OTTAWA: Canada's most populous province, Ontario, went to the polls on Thursday, with the right-leaning Progressive Conservatives set to retain power on the back of a promise to increase spending despite a massive existing debt load.

The party led by Doug Ford has been holding a clear lead over the opposition New Democrats and the Liberals, who both compete for the center-left vote. An Ekos Research poll published Sunday gave the Progressive Conservatives a seven-point lead over their closest challenger, the Liberal Party.

Ford, who swept to power in 2018 after 15 years of Liberal rule, needs to win 63 seats in the 124-seat provincial legislature to retain his majority. At dissolution the party held 67.

Some polls opened late, by as much as two hours, due to "incidents such as fire, sewer backups and power outages," an Elections Ontario spokesperson said, without saying how many or where.

A portal that gives parties information on who has already voted was hit by "connectivity issues," the spokesperson added. Parties use the information for their last-minute get-out-the-vote strategies, a New Democratic Party spokesperson told Reuters. The portal was working by Thursday afternoon.

Polls close at 9:00 PM ET (0100 GMT, Friday).

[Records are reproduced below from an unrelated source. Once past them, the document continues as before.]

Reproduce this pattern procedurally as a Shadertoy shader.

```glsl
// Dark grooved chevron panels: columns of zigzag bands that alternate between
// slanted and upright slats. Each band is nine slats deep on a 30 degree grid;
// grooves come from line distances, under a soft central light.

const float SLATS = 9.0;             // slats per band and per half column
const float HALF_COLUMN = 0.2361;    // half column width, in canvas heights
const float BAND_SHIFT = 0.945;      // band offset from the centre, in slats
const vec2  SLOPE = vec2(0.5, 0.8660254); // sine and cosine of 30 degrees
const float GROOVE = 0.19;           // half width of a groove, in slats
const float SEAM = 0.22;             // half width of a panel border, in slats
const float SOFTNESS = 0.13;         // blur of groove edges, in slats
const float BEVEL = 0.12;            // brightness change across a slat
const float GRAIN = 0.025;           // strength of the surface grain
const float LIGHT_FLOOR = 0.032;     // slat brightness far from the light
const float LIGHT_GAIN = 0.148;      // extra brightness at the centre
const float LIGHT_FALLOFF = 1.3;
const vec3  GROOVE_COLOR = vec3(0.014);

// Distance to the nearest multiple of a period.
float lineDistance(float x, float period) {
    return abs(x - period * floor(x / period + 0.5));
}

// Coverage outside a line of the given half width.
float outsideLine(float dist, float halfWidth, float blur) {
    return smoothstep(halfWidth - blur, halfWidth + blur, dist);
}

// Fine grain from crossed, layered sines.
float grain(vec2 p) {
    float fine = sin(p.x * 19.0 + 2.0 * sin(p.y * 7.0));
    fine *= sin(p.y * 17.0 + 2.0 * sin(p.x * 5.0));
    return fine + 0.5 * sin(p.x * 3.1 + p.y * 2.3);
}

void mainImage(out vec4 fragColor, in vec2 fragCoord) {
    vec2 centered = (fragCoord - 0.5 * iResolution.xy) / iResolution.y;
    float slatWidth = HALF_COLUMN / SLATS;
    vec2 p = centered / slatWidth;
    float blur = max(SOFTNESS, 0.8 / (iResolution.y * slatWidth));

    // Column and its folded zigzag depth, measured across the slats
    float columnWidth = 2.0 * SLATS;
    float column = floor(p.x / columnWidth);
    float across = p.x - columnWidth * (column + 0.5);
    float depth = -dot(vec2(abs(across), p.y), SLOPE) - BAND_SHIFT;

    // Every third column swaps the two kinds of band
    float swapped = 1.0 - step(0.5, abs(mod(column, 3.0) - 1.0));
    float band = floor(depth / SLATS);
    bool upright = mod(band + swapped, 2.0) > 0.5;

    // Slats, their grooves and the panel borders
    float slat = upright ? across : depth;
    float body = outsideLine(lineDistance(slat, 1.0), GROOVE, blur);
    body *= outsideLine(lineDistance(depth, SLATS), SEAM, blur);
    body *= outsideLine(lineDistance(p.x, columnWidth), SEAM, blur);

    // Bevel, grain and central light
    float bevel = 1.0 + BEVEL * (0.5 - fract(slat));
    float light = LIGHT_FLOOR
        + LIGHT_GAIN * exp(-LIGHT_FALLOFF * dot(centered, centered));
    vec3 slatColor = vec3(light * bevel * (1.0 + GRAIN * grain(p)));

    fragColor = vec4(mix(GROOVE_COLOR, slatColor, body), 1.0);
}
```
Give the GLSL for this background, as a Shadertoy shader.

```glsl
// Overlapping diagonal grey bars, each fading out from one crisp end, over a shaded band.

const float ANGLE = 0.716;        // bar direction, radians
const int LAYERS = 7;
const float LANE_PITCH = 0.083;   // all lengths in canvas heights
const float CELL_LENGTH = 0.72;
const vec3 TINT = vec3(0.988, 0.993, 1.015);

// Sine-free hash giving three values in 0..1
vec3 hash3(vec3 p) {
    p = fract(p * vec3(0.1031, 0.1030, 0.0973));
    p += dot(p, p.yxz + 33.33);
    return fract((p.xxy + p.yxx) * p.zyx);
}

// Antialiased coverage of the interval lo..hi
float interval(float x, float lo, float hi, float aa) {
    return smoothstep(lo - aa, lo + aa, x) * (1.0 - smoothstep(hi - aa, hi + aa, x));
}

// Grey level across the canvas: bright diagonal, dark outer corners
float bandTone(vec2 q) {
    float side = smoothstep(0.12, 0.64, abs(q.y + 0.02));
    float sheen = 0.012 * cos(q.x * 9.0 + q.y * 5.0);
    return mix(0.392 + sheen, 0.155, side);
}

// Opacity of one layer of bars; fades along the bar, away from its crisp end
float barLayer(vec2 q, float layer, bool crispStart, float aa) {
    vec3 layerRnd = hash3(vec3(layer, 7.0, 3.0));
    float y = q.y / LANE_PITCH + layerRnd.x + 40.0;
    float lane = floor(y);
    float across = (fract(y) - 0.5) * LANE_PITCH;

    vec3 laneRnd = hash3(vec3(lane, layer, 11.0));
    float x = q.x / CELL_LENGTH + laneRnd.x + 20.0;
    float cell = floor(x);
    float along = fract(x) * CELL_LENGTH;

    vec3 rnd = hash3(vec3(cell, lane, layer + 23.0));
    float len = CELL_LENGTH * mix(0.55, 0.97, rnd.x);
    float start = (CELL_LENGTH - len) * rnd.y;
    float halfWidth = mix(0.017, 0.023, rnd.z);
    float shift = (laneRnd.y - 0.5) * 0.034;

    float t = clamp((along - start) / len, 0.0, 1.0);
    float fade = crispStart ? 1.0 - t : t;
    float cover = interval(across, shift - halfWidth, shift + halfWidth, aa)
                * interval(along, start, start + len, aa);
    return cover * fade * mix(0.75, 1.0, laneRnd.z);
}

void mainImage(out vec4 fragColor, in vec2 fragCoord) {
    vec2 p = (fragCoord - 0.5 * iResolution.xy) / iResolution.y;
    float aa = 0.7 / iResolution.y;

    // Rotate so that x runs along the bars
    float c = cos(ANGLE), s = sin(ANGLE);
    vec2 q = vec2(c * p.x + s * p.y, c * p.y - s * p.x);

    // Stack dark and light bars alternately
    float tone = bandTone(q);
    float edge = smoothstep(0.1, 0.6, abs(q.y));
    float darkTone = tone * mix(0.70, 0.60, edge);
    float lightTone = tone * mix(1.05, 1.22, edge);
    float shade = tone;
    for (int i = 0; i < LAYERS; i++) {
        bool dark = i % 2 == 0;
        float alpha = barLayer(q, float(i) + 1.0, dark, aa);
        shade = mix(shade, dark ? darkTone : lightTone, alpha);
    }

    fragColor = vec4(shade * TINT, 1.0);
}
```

Ontario, home to just under 40% of Canada's 38.2 million people, is Canada's manufacturing heartland. It is also one of the world's largest sub-sovereign borrowers, with publicly held debt currently standing at C$418.7 billion ($330.8 billion).

With inflation in Canada at a three-decade high, housing and cost-of-living issues drove the election campaign.

In a pre-election budget tabled in April, Ford promised billions of dollars of spending on infrastructure projects and outlined a tax credit for low-income earners, resulting in a higher budget deficit in the current fiscal year than the last.

The budget also put forth a slower path back to balance than some analysts had expected.

"Day 29, I am so excited!" Ford, 57, said in a video tweeted on Wednesday, referring to the 29th day of his campaign.

With a debt-to-GDP ratio of 40.7%, Ontario's debt load is higher than the next three most populous provinces and it pays more to borrow in the bond market.

Ford's popularity plunged in 2020 amid accusations Ontario had bungled the COVID-19 epidemic.

But his fortunes revived this year, in part through some populist moves like eliminating license plate renewal fees and expanding a foreign buyer tax on homes.

The New Democrats' Andrea Horwath vowed to create an annual speculation and vacancy tax on residential property.

The Liberals, led by Steven Del Duca, promised to reduce public transit fares while imposing a surtax on companies with annual profits exceeding C$1 billion.

A poll tracker maintained by the Canadian Broadcasting Corp showed that the Liberals and the New Democrats each had just a 1%-chance of winning.

($1 = 1.2658 Canadian dollars)

(Reporting by Ismail Shakil in Ottawa; Editing by Denny Thomas and Richard Pullin)